Reviewer: Lord of the Wasteland
It’s been three years since Embrace The End last graced these ears with their debut, COUNTING HALLWAYS TO THE LEFT and a lot has happened during that break. Only vocalist Jesse Alford and drummer Bart Mullis remain from that record’s lineup on their Century Media Records debut, LEY LINES. The band has also ditched the dual vocalist dynamic and shifted its sound slightly towards a Dillinger Escape Plan-meets-Shai Hulud blend of spastic but edgy progressive metalcore (think something near Misery Signals and you’d be pretty spot-on). Melodies and grooves permeate every song but the unique hybrid of styles is what saves LEY LINES from drifting off into the crowded sea of metalcore wannabes. There is nothing overly original here but the combination in which things have been crafted is definitely a breath of fresh air to these ears.
Immediately, “Cop In A Cage” bursts out with technical leads backed by the hardcore intensity of vocalist Jesse Alford.
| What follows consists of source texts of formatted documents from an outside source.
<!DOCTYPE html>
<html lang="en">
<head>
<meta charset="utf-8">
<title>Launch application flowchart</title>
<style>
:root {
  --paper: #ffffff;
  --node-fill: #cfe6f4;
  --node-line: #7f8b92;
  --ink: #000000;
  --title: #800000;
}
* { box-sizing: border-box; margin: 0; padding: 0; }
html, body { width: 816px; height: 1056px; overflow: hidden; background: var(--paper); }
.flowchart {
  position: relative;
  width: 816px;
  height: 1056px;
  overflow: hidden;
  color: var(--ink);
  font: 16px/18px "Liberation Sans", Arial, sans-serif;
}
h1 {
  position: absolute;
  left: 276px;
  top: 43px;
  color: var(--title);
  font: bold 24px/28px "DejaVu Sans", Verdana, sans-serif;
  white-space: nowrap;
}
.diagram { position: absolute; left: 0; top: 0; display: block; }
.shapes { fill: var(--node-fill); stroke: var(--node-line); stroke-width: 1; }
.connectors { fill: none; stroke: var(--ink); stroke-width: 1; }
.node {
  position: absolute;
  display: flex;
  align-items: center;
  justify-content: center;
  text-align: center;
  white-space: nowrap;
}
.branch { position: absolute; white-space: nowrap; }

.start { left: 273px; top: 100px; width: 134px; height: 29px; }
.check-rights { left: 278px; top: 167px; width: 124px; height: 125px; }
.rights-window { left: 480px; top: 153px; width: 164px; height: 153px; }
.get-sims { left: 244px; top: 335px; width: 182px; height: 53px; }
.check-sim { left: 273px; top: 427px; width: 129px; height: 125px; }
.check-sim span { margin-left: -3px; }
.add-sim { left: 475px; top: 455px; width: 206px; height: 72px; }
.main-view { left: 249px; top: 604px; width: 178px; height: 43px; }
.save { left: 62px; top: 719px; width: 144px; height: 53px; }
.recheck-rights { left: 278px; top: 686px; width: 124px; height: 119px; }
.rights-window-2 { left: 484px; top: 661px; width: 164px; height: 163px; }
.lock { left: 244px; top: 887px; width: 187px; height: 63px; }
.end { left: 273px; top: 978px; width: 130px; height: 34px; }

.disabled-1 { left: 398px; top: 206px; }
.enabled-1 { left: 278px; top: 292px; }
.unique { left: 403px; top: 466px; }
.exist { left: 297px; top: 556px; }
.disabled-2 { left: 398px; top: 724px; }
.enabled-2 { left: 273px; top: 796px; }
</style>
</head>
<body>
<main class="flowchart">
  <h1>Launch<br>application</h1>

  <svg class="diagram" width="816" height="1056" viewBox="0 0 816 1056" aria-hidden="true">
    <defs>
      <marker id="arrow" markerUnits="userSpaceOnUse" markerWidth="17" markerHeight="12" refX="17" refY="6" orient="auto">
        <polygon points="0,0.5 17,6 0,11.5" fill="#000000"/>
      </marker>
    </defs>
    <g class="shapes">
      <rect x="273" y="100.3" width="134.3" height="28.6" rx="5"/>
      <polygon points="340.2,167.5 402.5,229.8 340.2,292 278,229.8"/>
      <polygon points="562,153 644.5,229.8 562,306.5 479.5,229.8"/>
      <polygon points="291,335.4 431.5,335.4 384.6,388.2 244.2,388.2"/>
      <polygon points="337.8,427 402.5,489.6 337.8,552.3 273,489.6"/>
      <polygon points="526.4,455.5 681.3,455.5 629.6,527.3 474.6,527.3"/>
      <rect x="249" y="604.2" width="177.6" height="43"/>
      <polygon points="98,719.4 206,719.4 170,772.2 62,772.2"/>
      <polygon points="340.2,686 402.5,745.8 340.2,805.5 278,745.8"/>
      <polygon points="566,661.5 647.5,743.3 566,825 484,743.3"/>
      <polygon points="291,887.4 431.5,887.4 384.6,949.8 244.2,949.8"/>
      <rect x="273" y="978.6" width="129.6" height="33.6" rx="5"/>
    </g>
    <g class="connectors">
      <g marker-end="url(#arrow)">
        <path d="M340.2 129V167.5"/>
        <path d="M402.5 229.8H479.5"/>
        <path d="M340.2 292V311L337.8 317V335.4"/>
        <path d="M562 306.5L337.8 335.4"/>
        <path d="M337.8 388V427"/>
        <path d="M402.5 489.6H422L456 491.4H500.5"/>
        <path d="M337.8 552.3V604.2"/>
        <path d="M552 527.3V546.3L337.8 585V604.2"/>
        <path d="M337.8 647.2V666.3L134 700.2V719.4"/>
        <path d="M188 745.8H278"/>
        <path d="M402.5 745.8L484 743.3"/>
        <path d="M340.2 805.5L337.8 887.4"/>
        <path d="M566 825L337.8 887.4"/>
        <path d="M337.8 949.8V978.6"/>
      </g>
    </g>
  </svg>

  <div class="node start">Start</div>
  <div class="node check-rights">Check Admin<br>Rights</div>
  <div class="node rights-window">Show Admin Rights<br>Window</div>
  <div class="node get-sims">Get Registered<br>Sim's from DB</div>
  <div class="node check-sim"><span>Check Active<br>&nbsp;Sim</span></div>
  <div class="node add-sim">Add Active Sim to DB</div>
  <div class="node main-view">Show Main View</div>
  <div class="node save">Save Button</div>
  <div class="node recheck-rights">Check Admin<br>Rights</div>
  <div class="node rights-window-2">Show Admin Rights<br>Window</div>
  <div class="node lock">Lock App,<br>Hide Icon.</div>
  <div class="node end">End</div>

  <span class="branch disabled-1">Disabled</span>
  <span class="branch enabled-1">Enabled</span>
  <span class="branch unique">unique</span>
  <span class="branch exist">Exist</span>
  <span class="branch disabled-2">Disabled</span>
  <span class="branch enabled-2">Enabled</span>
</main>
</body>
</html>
Some progressive noodling lies in places before the pace kicks into high gear once again. The cleverly-titled “Denim On Denim Hate Crime” soldiers forward with an instant breakdown and some impressive death metal growls from Alford but the dunderheaded lyrics (“I’ll break everything in this room just to prove I still care”) left a bad taste in my mouth that I just couldn’t forgive. “Intensity In Ten Cities” (wonder how many young ‘uns will catch the Ted Nugent nod?) and “Ride It Like You Stole It” are heavy as hell with rapid-fire drumming and groove-laced riffing but Alford’s mid-range yells, especially on the latter, get annoying really quickly. The title track is a scorching slab of high-intensity metalcore that is accented by Alford’s skull-crushing vocal delivery and tempo shifts that are executed fluidly. The blink-and-you-miss-it face melter, “Sport The New Plague,” teeters on the deathcore fence but the band really wears the suit well. At the opposite end of the spectrum, Embrace The End really stretches its legs on “Pity and The Road To Bimini,” an explosive piece that goes from ambient melancholy to post-hardcore rage that will draw many comparisons to Neurosis.
Embrace The End seems headed in the right direction with LEY LINES. A trimmed lineup, refocused musical direction and landing on indie powerhouse Century Media Records will get this band noticed. Now, it is up to them to hone the obvious talent that lies within to create an even better record next time out. LEY LINES is an effective amalgamation of subgenres that doesn’t break any new ground but does provide an enjoyable and thoroughly heavy take on current trends in heavy music.
KILLER KUTS: “Cop In A Cage,” “Intensity In Ten Cities,” “Pity and The Road To Bimini,” "Sport The New Plague," “Ley Lines”